By Louise Moore (not verified) on 23 Feb 2009 #permalink

Relaxation and creativity,

brings to mind the 1910 lecture of the mathematician Henri Poincare' to the French psychological society (which is quoted in "Zen and the Art of Motorcycle Manitanence") His method was to cram the brain full of fact and existing knowledge, then go on a fortnight's hiking trip and voila! the answer to his questions appeared as he was boarding the bus for home.

By David Kerlick (not verified) on 26 Feb 2009 #permalink

Red for facts, blue for conceptual integration? Hmmm... How will this affect college student test performance on factual and conceptual questions? Average scores on exams should rise if I use red backgrounds for facts and blue backgrounds for conceptual syntheses in my powerpoint lectures. That's my hypothesis and I'm gonna test it....

By Neanderthal Man (not verified) on 02 Mar 2009 #permalink

Very interesting topic.
I am "in-thesis" with something very similar.
The collective unconscious association of color and sound.
It would help me out if you would take my online survey.
Only 4 questions and NO WRITING. Just click the answer you think is appropriate.
Go here:

By James Bell (not verified) on 30 Mar 2010 #permalink

This study is at variance with earlier ones where it was pretty clearly determined that a red room is more conducive to creativity/brainstorming, following the comment about it encouraging a slightly hyper state.
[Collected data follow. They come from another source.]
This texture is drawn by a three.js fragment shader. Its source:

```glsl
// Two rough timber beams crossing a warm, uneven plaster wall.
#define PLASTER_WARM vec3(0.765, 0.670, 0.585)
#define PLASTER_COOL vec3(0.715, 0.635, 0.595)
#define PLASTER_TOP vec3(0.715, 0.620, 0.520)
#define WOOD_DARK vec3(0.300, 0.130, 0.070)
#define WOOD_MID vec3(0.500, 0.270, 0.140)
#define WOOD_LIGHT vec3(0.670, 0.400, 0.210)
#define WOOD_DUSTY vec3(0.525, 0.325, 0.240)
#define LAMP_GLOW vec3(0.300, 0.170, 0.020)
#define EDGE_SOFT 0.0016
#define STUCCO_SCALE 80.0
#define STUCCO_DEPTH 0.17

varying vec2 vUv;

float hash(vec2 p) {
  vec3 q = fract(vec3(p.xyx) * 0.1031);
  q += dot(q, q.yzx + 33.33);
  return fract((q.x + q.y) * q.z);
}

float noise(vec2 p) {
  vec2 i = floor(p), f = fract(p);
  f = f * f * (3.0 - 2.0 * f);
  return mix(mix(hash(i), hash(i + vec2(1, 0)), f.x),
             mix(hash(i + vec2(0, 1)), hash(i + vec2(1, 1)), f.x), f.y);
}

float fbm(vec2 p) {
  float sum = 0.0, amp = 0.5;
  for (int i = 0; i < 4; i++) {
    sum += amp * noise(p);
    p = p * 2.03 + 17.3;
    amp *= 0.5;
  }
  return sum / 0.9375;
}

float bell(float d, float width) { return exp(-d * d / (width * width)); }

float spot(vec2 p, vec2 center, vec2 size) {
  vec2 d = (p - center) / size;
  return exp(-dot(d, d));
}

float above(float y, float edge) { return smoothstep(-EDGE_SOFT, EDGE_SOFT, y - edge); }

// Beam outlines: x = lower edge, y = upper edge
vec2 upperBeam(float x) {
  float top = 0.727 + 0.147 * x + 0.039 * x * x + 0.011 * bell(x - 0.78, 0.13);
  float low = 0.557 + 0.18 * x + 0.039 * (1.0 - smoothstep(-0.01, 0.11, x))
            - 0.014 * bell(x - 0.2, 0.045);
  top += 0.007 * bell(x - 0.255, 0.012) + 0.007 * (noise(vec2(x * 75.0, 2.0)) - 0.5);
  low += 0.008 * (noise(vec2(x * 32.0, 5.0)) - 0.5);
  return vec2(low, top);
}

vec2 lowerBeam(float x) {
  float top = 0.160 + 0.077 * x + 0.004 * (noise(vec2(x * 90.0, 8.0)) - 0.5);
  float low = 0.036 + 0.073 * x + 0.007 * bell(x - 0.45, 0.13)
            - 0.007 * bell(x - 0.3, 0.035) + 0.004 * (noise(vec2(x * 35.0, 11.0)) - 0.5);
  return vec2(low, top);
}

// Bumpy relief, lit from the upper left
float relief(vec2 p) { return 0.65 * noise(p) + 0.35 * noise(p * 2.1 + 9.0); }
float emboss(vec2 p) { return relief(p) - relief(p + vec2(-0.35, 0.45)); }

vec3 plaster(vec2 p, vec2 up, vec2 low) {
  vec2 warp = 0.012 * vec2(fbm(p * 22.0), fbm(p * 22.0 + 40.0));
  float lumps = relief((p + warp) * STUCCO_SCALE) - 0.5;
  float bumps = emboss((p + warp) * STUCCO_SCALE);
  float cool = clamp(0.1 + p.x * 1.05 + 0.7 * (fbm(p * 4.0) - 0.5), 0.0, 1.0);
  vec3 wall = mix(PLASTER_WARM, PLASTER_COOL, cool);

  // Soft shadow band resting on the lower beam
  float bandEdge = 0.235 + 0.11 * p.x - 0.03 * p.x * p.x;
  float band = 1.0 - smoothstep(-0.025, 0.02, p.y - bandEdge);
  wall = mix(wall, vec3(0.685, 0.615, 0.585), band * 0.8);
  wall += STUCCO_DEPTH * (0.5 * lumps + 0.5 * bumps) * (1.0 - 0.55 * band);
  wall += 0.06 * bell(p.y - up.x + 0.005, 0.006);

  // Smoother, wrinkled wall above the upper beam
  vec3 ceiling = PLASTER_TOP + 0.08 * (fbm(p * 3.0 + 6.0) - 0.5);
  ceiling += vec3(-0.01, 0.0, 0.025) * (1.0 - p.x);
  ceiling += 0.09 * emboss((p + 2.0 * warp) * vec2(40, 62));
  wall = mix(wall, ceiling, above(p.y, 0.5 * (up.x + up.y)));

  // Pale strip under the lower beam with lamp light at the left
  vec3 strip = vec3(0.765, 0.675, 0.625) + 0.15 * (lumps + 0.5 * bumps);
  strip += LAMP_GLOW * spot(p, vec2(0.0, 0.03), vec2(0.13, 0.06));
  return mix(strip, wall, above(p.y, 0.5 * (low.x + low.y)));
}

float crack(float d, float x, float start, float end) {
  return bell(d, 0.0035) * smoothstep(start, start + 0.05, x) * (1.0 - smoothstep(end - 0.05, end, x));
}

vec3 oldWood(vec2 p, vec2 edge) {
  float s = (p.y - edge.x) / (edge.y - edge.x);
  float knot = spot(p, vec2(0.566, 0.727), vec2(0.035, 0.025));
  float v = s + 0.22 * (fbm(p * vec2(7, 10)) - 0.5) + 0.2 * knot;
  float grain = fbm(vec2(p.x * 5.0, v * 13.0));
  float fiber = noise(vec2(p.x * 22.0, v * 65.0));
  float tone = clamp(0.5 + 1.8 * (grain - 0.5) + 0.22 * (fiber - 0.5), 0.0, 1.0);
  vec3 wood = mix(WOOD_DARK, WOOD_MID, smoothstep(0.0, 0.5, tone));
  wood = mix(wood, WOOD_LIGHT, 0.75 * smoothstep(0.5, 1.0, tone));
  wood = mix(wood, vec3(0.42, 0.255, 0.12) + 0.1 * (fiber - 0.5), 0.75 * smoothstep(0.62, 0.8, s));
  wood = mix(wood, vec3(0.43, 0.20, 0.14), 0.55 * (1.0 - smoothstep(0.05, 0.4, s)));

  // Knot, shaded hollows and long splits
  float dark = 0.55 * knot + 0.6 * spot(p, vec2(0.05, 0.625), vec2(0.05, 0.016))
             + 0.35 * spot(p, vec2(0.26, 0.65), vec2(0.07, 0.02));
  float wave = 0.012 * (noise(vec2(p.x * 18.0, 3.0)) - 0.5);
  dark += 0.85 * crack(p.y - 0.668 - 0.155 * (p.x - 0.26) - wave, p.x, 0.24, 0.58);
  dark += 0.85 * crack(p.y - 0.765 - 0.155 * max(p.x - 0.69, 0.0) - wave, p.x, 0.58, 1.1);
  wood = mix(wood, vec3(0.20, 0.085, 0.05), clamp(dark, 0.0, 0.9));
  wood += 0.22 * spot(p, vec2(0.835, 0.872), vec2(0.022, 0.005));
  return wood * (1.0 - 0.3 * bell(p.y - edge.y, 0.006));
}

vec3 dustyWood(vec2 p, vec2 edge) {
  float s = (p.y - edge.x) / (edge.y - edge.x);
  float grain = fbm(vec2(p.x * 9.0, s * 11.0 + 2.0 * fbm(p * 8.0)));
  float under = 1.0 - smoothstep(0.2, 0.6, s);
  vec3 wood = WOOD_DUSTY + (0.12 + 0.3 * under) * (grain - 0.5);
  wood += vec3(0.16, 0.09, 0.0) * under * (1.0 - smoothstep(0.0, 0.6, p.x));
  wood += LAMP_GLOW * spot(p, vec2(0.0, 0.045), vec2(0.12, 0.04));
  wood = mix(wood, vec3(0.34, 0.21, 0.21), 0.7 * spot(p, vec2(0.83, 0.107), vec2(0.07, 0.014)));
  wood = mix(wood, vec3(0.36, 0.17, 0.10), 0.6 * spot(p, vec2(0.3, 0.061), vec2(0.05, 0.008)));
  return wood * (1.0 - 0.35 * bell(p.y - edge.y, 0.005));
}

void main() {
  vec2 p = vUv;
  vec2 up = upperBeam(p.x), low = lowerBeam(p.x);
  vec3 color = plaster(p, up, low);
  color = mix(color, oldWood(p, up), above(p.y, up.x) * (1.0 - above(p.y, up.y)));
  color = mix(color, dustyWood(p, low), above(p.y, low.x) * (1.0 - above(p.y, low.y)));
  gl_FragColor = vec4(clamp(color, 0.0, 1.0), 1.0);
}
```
How do you account for the change? It worries me that, like so many other "facts", a change in some variable has rendered the earlier one untrue.